* _EXERCISE_
Below is a listing. Output every line of it exactly.

* _SUPPLIED MATERIAL_

········

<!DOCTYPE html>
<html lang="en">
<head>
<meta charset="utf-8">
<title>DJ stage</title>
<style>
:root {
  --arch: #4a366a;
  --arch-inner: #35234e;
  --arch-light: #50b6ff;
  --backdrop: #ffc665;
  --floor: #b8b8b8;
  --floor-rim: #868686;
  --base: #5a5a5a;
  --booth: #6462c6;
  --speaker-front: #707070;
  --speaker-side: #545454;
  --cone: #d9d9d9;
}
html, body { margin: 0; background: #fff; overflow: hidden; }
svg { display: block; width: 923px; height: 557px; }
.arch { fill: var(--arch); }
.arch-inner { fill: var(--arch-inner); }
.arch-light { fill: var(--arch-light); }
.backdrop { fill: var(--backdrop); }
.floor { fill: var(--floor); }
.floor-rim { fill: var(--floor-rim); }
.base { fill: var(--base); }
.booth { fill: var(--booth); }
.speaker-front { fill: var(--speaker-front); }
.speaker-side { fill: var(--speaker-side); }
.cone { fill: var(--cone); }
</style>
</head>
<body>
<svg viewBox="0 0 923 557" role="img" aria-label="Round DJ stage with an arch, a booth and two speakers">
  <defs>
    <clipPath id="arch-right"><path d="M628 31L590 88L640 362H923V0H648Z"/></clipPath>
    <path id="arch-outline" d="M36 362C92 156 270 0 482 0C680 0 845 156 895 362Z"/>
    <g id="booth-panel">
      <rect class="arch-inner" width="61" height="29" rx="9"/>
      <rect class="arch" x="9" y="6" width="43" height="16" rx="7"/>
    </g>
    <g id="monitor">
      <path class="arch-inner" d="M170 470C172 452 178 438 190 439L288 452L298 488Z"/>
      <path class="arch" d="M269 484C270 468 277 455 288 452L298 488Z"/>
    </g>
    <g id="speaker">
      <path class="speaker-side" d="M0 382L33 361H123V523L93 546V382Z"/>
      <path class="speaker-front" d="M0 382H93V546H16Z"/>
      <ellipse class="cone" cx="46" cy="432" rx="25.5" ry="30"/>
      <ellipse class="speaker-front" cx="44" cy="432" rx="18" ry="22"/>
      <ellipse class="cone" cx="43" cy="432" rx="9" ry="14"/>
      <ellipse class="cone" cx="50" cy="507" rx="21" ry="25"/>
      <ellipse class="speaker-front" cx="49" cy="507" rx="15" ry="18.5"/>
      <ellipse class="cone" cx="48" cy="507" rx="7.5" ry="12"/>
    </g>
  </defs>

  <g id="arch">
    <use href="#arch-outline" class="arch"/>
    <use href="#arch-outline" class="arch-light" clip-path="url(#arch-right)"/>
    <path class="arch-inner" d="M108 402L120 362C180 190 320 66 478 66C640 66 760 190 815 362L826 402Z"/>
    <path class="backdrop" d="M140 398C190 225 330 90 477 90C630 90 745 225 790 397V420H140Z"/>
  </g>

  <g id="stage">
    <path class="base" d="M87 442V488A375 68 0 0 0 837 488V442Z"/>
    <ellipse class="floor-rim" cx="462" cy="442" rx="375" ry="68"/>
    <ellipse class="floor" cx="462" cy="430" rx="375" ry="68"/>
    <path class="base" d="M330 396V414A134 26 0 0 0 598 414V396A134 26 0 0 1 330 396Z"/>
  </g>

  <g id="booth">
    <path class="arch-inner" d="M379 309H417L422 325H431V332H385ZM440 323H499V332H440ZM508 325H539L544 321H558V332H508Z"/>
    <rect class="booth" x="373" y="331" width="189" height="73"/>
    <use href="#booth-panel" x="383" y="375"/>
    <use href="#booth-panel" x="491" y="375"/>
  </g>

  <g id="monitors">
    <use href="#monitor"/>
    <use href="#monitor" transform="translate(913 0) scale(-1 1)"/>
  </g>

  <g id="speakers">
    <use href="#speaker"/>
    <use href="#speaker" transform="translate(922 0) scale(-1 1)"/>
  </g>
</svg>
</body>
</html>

········

* _REPLY TO THE EXERCISE_
<!DOCTYPE html>
<html lang="en">
<head>
<meta charset="utf-8">
<title>DJ stage</title>
<style>
:root {
  --arch: #4a366a;
  --arch-inner: #35234e;
  --arch-light: #50b6ff;
  --backdrop: #ffc665;
  --floor: #b8b8b8;
  --floor-rim: #868686;
  --base: #5a5a5a;
  --booth: #6462c6;
  --speaker-front: #707070;
  --speaker-side: #545454;
  --cone: #d9d9d9;
}
html, body { margin: 0; background: #fff; overflow: hidden; }
svg { display: block; width: 923px; height: 557px; }
.arch { fill: var(--arch); }
.arch-inner { fill: var(--arch-inner); }
.arch-light { fill: var(--arch-light); }
.backdrop { fill: var(--backdrop); }
.floor { fill: var(--floor); }
.floor-rim { fill: var(--floor-rim); }
.base { fill: var(--base); }
.booth { fill: var(--booth); }
.speaker-front { fill: var(--speaker-front); }
.speaker-side { fill: var(--speaker-side); }
.cone { fill: var(--cone); }
</style>
</head>
<body>
<svg viewBox="0 0 923 557" role="img" aria-label="Round DJ stage with an arch, a booth and two speakers">
  <defs>
    <clipPath id="arch-right"><path d="M628 31L590 88L640 362H923V0H648Z"/></clipPath>
    <path id="arch-outline" d="M36 362C92 156 270 0 482 0C680 0 845 156 895 362Z"/>
    <g id="booth-panel">
      <rect class="arch-inner" width="61" height="29" rx="9"/>
      <rect class="arch" x="9" y="6" width="43" height="16" rx="7"/>
    </g>
    <g id="monitor">
      <path class="arch-inner" d="M170 470C172 452 178 438 190 439L288 452L298 488Z"/>
      <path class="arch" d="M269 484C270 468 277 455 288 452L298 488Z"/>
    </g>
    <g id="speaker">
      <path class="speaker-side" d="M0 382L33 361H123V523L93 546V382Z"/>
      <path class="speaker-front" d="M0 382H93V546H16Z"/>
      <ellipse class="cone" cx="46" cy="432" rx="25.5" ry="30"/>
      <ellipse class="speaker-front" cx="44" cy="432" rx="18" ry="22"/>
      <ellipse class="cone" cx="43" cy="432" rx="9" ry="14"/>
      <ellipse class="cone" cx="50" cy="507" rx="21" ry="25"/>
      <ellipse class="speaker-front" cx="49" cy="507" rx="15" ry="18.5"/>
      <ellipse class="cone" cx="48" cy="507" rx="7.5" ry="12"/>
    </g>
  </defs>

  <g id="arch">
    <use href="#arch-outline" class="arch"/>
    <use href="#arch-outline" class="arch-light" clip-path="url(#arch-right)"/>
    <path class="arch-inner" d="M108 402L120 362C180 190 320 66 478 66C640 66 760 190 815 362L826 402Z"/>
    <path class="backdrop" d="M140 398C190 225 330 90 477 90C630 90 745 225 790 397V420H140Z"/>
  </g>

  <g id="stage">
    <path class="base" d="M87 442V488A375 68 0 0 0 837 488V442Z"/>
    <ellipse class="floor-rim" cx="462" cy="442" rx="375" ry="68"/>
    <ellipse class="floor" cx="462" cy="430" rx="375" ry="68"/>
    <path class="base" d="M330 396V414A134 26 0 0 0 598 414V396A134 26 0 0 1 330 396Z"/>
  </g>

  <g id="booth">
    <path class="arch-inner" d="M379 309H417L422 325H431V332H385ZM440 323H499V332H440ZM508 325H539L544 321H558V332H508Z"/>
    <rect class="booth" x="373" y="331" width="189" height="73"/>
    <use href="#booth-panel" x="383" y="375"/>
    <use href="#booth-panel" x="491" y="375"/>
  </g>

  <g id="monitors">
    <use href="#monitor"/>
    <use href="#monitor" transform="translate(913 0) scale(-1 1)"/>
  </g>

  <g id="speakers">
    <use href="#speaker"/>
    <use href="#speaker" transform="translate(922 0) scale(-1 1)"/>
  </g>
</svg>
</body>
</html>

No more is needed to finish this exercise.